The dehumanization of the modern American male
This plot examines the life of Tom Wingo and how he has become a cowardly adult who is more concerned with stability than compassion or standing up for his beliefs. Throughout the course of the story we encounter many men who are cruel. These men are, essentially, cowards who feign real masculinity through bullying. The only male who is true to himself is Luke Wingo, Tom’s older brother.
Male chauvinism as masculinity
This theme ties into the larger theme of this plot: The dehumanization of the modern American male. The antagonizing forces of this novel, Henry Wingo, Herbert Woodruff and Reese Newbury act in ways that they believe make them seem like men. These men exert power over those around them through whichever method suits them. Henry is physically abusive of his wife and children. He repeatedly reminds Lila of her position in the family, which is to make his dinner and act as housekeeper. Herbert Woodruff psychologically abuses those around him, particularly his wife and son. He forces Tom into an arena in which Tom cannot possibly compete: a New York City dinner with intellectuals. In this setting Herbert attempts to degrade Tom. Reese Newbury is very similar to Herbert in his methods of torment. We do not see Reese attack his wife; however we do see him demean his son and Tom who are only children. Reese further feigns true manhood by throwing around his money. Each of these men has a son who despises him.

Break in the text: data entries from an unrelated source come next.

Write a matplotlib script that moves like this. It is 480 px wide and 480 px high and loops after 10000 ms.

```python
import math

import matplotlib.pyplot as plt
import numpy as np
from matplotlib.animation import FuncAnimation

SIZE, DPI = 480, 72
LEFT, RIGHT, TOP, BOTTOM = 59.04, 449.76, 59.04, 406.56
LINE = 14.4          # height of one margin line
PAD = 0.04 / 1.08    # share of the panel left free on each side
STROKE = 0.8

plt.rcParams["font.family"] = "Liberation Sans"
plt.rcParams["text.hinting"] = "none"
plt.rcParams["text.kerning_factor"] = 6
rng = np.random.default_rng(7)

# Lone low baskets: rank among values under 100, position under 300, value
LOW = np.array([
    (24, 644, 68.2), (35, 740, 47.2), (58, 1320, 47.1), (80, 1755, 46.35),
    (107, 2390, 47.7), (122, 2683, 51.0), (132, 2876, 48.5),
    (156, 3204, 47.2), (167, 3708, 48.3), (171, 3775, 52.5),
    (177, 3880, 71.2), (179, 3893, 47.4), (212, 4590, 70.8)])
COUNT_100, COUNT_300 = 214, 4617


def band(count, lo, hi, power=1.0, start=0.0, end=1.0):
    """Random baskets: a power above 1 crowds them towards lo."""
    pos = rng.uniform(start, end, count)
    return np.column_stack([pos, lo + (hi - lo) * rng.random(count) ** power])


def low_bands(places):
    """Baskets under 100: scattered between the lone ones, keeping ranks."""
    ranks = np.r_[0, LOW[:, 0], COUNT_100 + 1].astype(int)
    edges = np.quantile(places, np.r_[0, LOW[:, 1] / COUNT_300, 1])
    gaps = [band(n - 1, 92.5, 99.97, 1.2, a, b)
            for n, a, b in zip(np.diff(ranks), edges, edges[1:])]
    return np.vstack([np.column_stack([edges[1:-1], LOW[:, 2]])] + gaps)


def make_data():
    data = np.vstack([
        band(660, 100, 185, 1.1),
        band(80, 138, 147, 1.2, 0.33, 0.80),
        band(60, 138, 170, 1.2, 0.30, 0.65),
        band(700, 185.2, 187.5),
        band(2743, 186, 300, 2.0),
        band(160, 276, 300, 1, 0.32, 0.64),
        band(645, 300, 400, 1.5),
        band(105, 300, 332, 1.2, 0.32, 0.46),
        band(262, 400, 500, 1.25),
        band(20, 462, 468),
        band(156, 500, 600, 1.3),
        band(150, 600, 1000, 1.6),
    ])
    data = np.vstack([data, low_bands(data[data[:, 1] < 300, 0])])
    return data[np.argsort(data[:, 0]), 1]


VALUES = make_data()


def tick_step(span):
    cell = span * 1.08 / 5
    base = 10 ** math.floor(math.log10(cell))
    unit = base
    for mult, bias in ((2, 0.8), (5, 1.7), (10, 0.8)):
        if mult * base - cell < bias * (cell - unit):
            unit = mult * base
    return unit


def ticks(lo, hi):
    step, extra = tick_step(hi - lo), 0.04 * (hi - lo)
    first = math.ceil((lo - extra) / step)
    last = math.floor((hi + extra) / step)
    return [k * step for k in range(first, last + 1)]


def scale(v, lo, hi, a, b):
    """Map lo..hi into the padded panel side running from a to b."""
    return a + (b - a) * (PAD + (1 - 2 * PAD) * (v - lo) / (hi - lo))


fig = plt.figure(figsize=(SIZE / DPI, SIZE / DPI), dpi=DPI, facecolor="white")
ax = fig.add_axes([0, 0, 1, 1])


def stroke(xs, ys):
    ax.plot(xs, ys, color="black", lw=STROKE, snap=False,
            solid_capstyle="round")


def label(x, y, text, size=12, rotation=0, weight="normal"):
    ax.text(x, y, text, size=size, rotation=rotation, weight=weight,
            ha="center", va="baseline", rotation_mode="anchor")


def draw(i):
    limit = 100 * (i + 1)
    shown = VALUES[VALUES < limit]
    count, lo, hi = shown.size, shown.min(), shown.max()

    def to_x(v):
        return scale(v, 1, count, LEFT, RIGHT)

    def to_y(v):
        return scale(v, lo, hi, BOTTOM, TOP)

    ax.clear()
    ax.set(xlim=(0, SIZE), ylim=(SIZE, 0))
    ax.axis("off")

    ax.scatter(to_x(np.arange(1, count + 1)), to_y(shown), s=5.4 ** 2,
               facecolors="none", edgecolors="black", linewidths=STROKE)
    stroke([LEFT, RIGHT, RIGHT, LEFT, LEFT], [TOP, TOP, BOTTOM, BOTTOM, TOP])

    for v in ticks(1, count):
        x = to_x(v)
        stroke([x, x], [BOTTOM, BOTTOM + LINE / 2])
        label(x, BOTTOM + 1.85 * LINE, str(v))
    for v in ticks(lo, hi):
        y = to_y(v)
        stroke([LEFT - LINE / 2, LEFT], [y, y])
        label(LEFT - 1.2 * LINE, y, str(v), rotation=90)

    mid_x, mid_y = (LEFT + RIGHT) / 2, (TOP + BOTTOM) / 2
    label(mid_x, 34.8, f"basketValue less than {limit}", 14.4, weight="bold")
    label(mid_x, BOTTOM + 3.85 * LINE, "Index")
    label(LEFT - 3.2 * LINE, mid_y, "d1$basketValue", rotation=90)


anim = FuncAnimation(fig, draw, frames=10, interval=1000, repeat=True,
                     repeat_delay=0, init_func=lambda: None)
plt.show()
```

The American South
Throughout this novel the topic of the South is frequently touched upon. The New Yorkers, Susan, Herbert and Savannah (who has lived in the city for many years) think the South is backwards. For Tom and Luke, the South is part of who they are. Tom tells Savannah that the South is soul food for him. Colleton, more than the South, is an integral part of Luke. It appears that while the South may have historically been the place of national embarrassment (slavery, and the Civil War), the idiosyncrasy that occurs in the present-day South can also be found in New York City.
Savannah and Susan frequently discuss how difficult it is to be a woman. Tom claims that he is a feminist but he also tells Susan that it is difficult to be a man. Susan says that her men and female patients have such different perspectives on gender issues. In this novel all of the women are strong in their own way. Sallie is a doctor; Susan is a psychiatrist; Savannah is a poet; Lila leaves her husband. However, each woman is also the victim of a man--Tom cheated on Sallie and is emotionally detached from her, causing her to seek love elsewhere; Susan’s husband is cheating on her, she also seeks love elsewhere; Savannah and Lila fall prey to Henry Wingo who beats them; Savannah and Lila are also raped-- Lila seeks love from another man. Savannah is the only character who does not solve her problem with men by finding another man. However, Savannah repeatedly tries to end her life.

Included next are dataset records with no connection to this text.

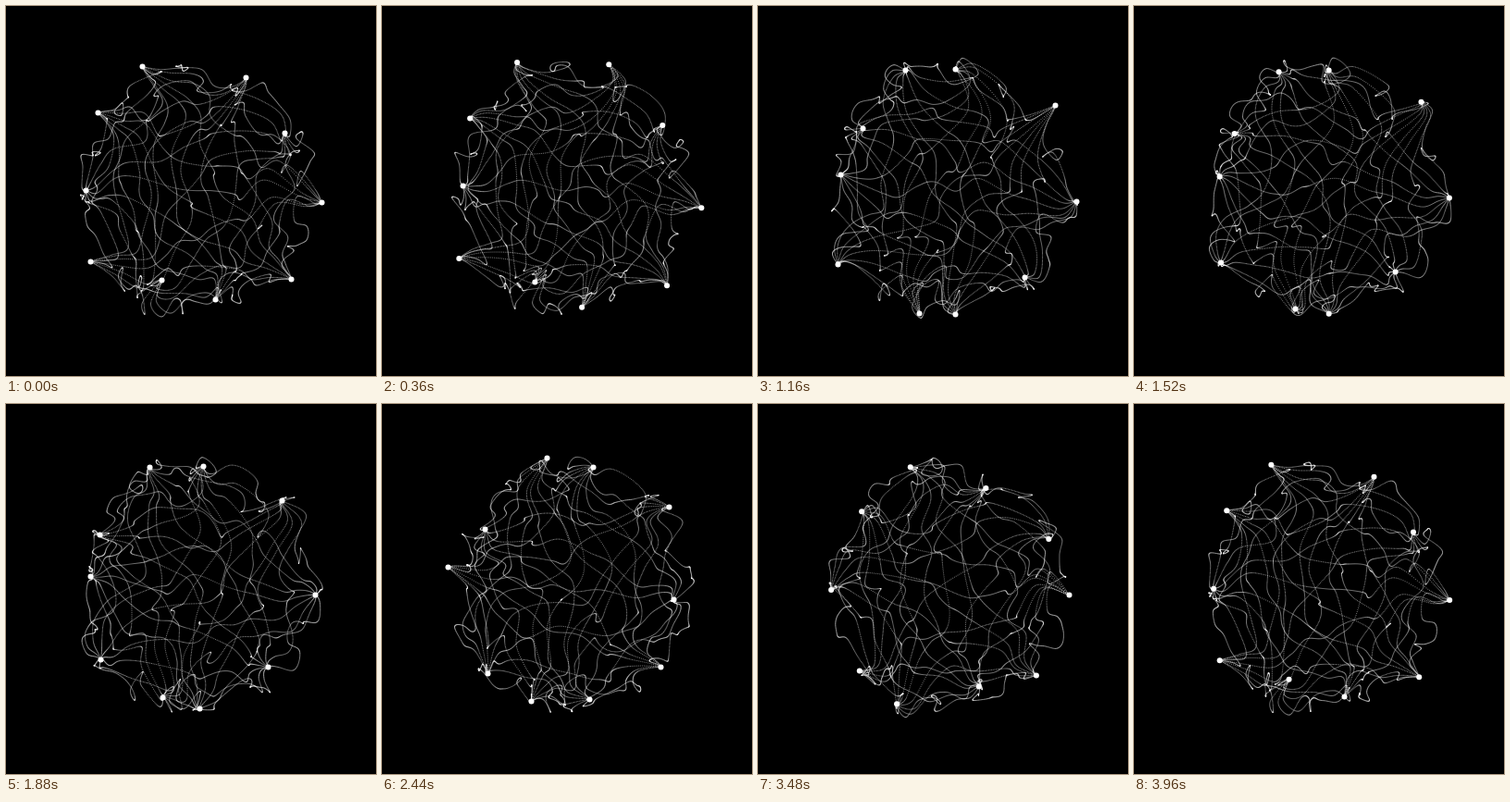
An HTML page with a canvas that plays this animation: 400 px wide and 400 px high, repeating every 4000 ms.

```html
<!DOCTYPE html>
<html lang="en">
<head>
<meta charset="utf-8">
<title>Delayed node web</title>
<style>
html, body { margin: 0; width: 100%; height: 100%; overflow: hidden; background: #000; }
canvas { display: block; width: 100vmin; height: 100vmin; margin: 0 auto; }
</style>
</head>
<body>
<canvas id="stage" width="400" height="400"></canvas>
<script>
const LOOP = 4000, STEP = 40;
const DELAY = 1.5;   // loops of lag from one end of a thread to the other
const DOTS = 220;    // dots per thread

// Each node drifts on a closed smooth path through these knots.
const TIMES = [0, 0.18, 0.29, 0.47, 0.61, 0.75, 0.88];
const KNOTS = [
  [[147, 65], [150, 59], [159, 69], [155, 68], [178, 58], [178, 62], [163, 68]],
  [[259, 77], [225, 55], [213, 68], [213, 67], [228, 68], [233, 90], [247, 90]],
  [[301, 137], [310, 119], [321, 107], [298, 104], [310, 111], [321, 128], [313, 146]],
  [[341, 212], [347, 220], [344, 211], [334, 206], [315, 211], [318, 188], [337, 207]],
  [[308, 295], [302, 305], [288, 293], [283, 284], [301, 284], [294, 294], [301, 293]],
  [[226, 317], [209, 331], [213, 333], [209, 329], [224, 319], [234, 317], [238, 305]],
  [[168, 296], [161, 311], [174, 332], [169, 317], [161, 321], [155, 339], [150, 322]],
  [[91, 276], [80, 273], [86, 279], [102, 276], [114, 291], [122, 301], [108, 287]],
  [[86, 199], [87, 188], [89, 182], [91, 186], [71, 176], [76, 186], [79, 201]],
  [[99, 115], [97, 128], [113, 132], [101, 141], [111, 135], [115, 113], [111, 116]]
];
const COUNT = TIMES.length;
const wrap = i => (i + COUNT) % COUNT;
const span = i => (wrap(i + 1) ? TIMES[wrap(i + 1)] : 1) - TIMES[wrap(i)];

// Slope at a knot from the parabola through its neighbours.
function slope(knots, i, axis) {
  const a = span(i - 1), b = span(i);
  const left = (knots[i][axis] - knots[wrap(i - 1)][axis]) / a;
  const right = (knots[wrap(i + 1)][axis] - knots[i][axis]) / b;
  return (left * b + right * a) / (a + b);
}

const paths = KNOTS.map(knots => ({
  knots,
  slopes: knots.map((_, i) => [slope(knots, i, 0), slope(knots, i, 1)])
}));

function place(path, time) {
  const t = time - Math.floor(time);
  let i = COUNT - 1;
  while (TIMES[i] > t) i--;
  const j = wrap(i + 1), h = span(i), u = (t - TIMES[i]) / h;
  const v = 1 - u;
  const p = v * v * (1 + 2 * u), q = u * u * (3 - 2 * u);
  const m = h * u * v * v, n = -h * u * u * v;
  const { knots, slopes } = path;
  const at = k => p * knots[i][k] + q * knots[j][k] + m * slopes[i][k] + n * slopes[j][k];
  return [at(0), at(1)];
}

const ctx = document.getElementById("stage").getContext("2d");

function draw(t) {
  ctx.fillStyle = "#000";
  ctx.fillRect(0, 0, 400, 400);

  // Positions of every node over the lag, shared by all threads.
  const trails = paths.map(path =>
    Array.from({ length: DOTS + 1 }, (_, k) => place(path, t - DELAY * k / DOTS)));

  ctx.fillStyle = "rgba(255,255,255,.45)";
  for (let a = 0; a < trails.length; a++) {
    for (let b = 0; b < a; b++) {
      for (let k = 0; k <= DOTS; k++) {
        const w = k / DOTS, p = trails[a][k], q = trails[b][DOTS - k];
        ctx.fillRect(p[0] + (q[0] - p[0]) * w, p[1] + (q[1] - p[1]) * w, 1, 1);
      }
    }
  }

  ctx.fillStyle = "#fff";
  for (const trail of trails) {
    ctx.beginPath();
    ctx.arc(trail[0][0] + 0.5, trail[0][1] + 0.5, 3, 0, Math.PI * 2);
    ctx.fill();
  }
}

const start = performance.now();
let last = -1;
function tick() {
  const step = Math.floor((performance.now() - start) % LOOP / STEP);
  if (step !== last) draw(step * STEP / LOOP);
  last = step;
  requestAnimationFrame(tick);
}
tick();
</script>
</body>
</html>
```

Somber. While there are many light-hearted tales in this novel, the prevailing tone is somber. The basic nature of the plot is serious--the story is about a man trying to rediscover himself as he deals with his broken past. Conroy offers many long and ponderous passages in which Tom considers his past and his present. This somber tone gives Tom and his story credibility.
Pat Conroy was born in 1945 in Atlanta, Georgia. The Prince of Tides appears to be semi-autobiographical as he was the product of an Atlanta beauty and a cruel, abusive father. Conroy spent his childhood moving between military bases because of his father’s career. Conroy attended the Citadel where he was very successful; he graduated in 1967. Conroy became an English teacher and was fired from one school for refusing to administer corporal punishment and disrespecting authority. He was married, but later divorced upon the publication of his painfully truthful novel, The Great Santini (which also resulted in his parents’ divorce).
Conroy moved to Rome in the 1980s, where he continued to write. He now lives in the United States.
The Boo, 1970
The Water is Wide 1972
The Great Santini, 1976
The Lords of Discipline 1980
The Prince of Tides, 1986
Beach Music, 1995
My Losing Season 2002
The Prince of Tides appears to be heavily influenced by Pat Conroy’s own life experiences, as are most of his other novels. He was raised throughout the South; his father was abusive; his mother was beautiful. Conroy, like Tom was born during World War II and had friends die in Vietnam. However, the reader should remember that this is a work of fiction.
This book takes place during the 1980's (the present tense plot, at least). While feminism had been a work in progress since the early seventies, it was much more mainstream and more widely accepted in the 1980's. The 1980's also saw a lot of national dialogue concerning the anesthetization of our society. These themes pervade The Prince of Tides.